(Assigned task): Filter the records below for the word "pixel". Keep each line that has it.

--- Supplied material Enclosed Below ---

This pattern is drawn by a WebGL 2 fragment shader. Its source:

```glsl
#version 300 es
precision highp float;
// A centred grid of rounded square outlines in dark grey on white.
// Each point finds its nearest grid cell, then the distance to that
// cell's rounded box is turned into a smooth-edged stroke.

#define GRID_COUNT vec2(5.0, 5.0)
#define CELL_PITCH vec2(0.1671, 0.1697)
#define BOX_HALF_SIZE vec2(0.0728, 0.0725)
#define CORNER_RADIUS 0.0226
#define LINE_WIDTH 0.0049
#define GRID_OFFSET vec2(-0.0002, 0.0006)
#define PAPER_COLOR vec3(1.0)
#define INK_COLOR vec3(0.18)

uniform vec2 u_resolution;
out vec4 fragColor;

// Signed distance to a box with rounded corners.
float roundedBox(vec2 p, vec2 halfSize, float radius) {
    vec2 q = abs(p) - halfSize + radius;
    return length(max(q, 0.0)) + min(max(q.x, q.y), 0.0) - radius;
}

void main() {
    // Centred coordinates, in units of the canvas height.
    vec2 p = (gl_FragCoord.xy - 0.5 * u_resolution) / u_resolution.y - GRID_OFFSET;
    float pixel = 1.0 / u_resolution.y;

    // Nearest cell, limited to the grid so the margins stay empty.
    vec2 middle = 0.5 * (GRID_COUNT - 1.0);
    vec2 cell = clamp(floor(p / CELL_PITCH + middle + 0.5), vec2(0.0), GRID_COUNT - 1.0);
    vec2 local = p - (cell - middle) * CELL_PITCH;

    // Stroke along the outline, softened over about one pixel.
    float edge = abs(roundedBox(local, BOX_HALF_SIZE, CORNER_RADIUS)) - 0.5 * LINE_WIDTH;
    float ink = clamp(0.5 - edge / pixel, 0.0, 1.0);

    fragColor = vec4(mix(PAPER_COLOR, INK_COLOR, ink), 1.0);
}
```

--- End of Enclosed Supplied material ---

(The completed task):
    float pixel = 1.0 / u_resolution.y;
    // Stroke along the outline, softened over about one pixel.
    float ink = clamp(0.5 - edge / pixel, 0.0, 1.0);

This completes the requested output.